Kevin Powers, The Yellow Birds (Sceptre 2012)
Kevin Powers served in the US Army in Iraq in 2004 and 2005, and this novel draws on that experience. It’s a story about combat told by someone who was there. It needs to be approached with respect. And I did. I was repelled by some callous and/or confused anti-Islamic imagery in the first paragraph (‘The war tried to kill us in the spring … While we slept, the war rubbed its thousand ribs against the ground in prayer.’). But I read on.
The anti-Islam thing was clearly not deliberate. The narrative follows a small group of soldiers in Iraq – really just three characters. They do vile things, but they’re not triumphalist about it: this is what soldiers have to do, and they are pretty much as numb to the deaths of their comrades as to the enemies and the innocent bystanders they kill. There are flashbacks to home in rural Virginia. A terrible fate for one of them is foreshadowed. There’s a nasty scene in a brothel, a colonel who does what the narrator calls a ‘half-assed Patton imitation’, some clueless embedded journalists.
I had trouble believing any of it. I don’t for a moment think Powers is misrepresenting things. Certainly, there’s a fierce rejection of the sort of crypto-glamour of something like The Hurt Locker (I mean the movie – I haven’t read the book it draws on). I’m pretty sure he tackled some material that was unimaginably hard to face, and I admire him greatly for that. But nothing came alive for me, everything felt painfully constructed. I stopped reading at about page 90 when an embedded journalist was being a complete idiot.
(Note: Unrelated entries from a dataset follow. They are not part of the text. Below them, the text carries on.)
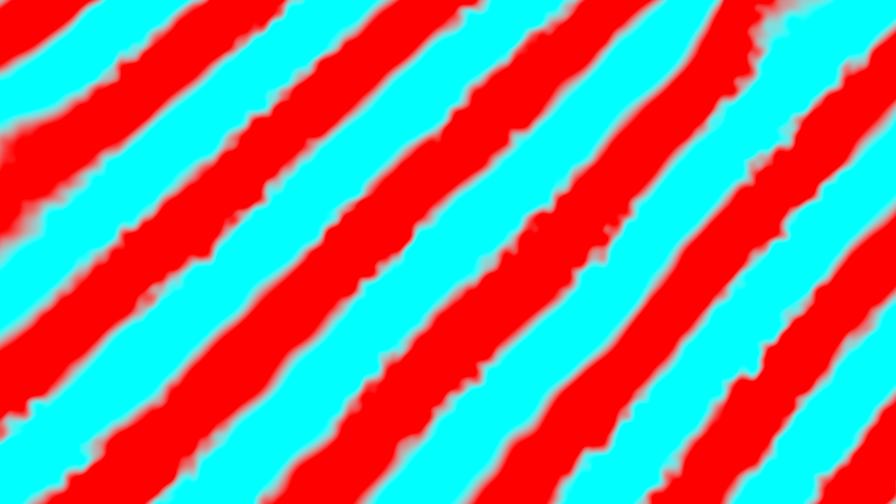
Give the GLSL for this pattern, as a WebGL 2 fragment shader.

```glsl
#version 300 es
precision highp float;
// Slanted red and cyan bands with wavering, ragged, softly blurred edges.
uniform vec2 u_resolution;
out vec4 fragColor;

vec2 hashGradient(vec2 cell) {
    vec2 h = vec2(dot(cell, vec2(127.1, 311.7)), dot(cell, vec2(269.5, 183.3)));
    return 2.0 * fract(sin(h) * 43758.55) - 1.0;
}

float gradientNoise(vec2 p) {
    vec2 i = floor(p), f = fract(p);
    vec2 w = f * f * f * (f * (f * 6.0 - 15.0) + 10.0);
    vec2 e = vec2(1.0, 0.0);
    float a = dot(hashGradient(i), f);
    float b = dot(hashGradient(i + e.xy), f - e.xy);
    float c = dot(hashGradient(i + e.yx), f - e.yx);
    float d = dot(hashGradient(i + e.xx), f - e.xx);
    return mix(mix(a, b, w.x), mix(c, d, w.x), w.y);
}

// Round falloff around a centre, in the -1 to 1 frame
float bump(vec2 p, vec2 centre, vec2 radius) {
    vec2 d = (p - centre) / radius;
    return exp(-dot(d, d));
}

// Gently curved phase: every integer is one band edge
float bandPhase(vec2 p) {
    float s = p.x, t = p.y;
    float phase = 6.52 + 4.775 * s + 2.605 * t - 0.09 * s * t;
    phase += 0.255 * s * s - 0.275 * t * t + s * s * t * (0.18 + 0.14 * t);
    phase += 0.6 * bump(p, vec2(0.7, -1.0), vec2(0.13, 0.22));
    phase += 0.35 * bump(p, vec2(-1.0, -0.47), vec2(0.12, 0.2));
    phase -= 0.2 * bump(p, vec2(0.3, 0.1), vec2(0.2, 0.45));
    return phase;
}

void main() {
    vec2 uv = gl_FragCoord.xy / u_resolution;
    vec2 frame = vec2(2.0 * uv.x - 1.0, 1.0 - 2.0 * uv.y);
    vec2 q = gl_FragCoord.xy / u_resolution.y;

    // Ragged edges, rough in some places and smooth in others
    float roughness = smoothstep(-0.25, 0.3, gradientNoise(q * 4.0 + 7.3));
    float phase = bandPhase(frame);
    phase += 0.14 * gradientNoise(q * 11.0);
    phase += 0.26 * roughness * gradientNoise(q * 27.0 + 3.1);

    // Signed distance to the nearest edge, positive inside cyan
    float side = 0.5 - abs(mod(phase + 0.5, 2.0) - 1.0);

    // Edges blur further at the left rim and near the top right
    float blur = 0.115;
    blur += 0.16 * bump(frame, vec2(-1.0, -0.25), vec2(0.13, 0.4));
    blur += 0.1 * bump(frame, vec2(0.76, -1.0), vec2(0.08, 0.25));
    float cyanShare = smoothstep(-blur, blur, side);

    // Blend in linear light so the seams stay bright
    vec3 red = vec3(1.0, 0.0, 0.0), cyan = vec3(0.0, 1.0, 1.0);
    fragColor = vec4(sqrt(mix(red, cyan, cyanShare)), 1.0);
}
```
So The Yellow Birds may be all the things that the distinguished writers quoted on its back cover say it is: ‘inexplicably beautiful and utterly, urgently necessary’, ‘born from experience and rendered with compassion and intelligence’, written ‘with a fierce and exact concentration and sense of truth’. It may, as one of them proclaims, be the All Quiet on the Western Front of America’s Arab Wars. Please don’t take my word against the combined judgement of Ann Patchett, Tom Wolfe, Colm Tóibín. Alice Sebold and more. As far as I read, I thought it was pretty good first novel on a very important subject, and hope Kevin Powers has a great writing career ahead of him.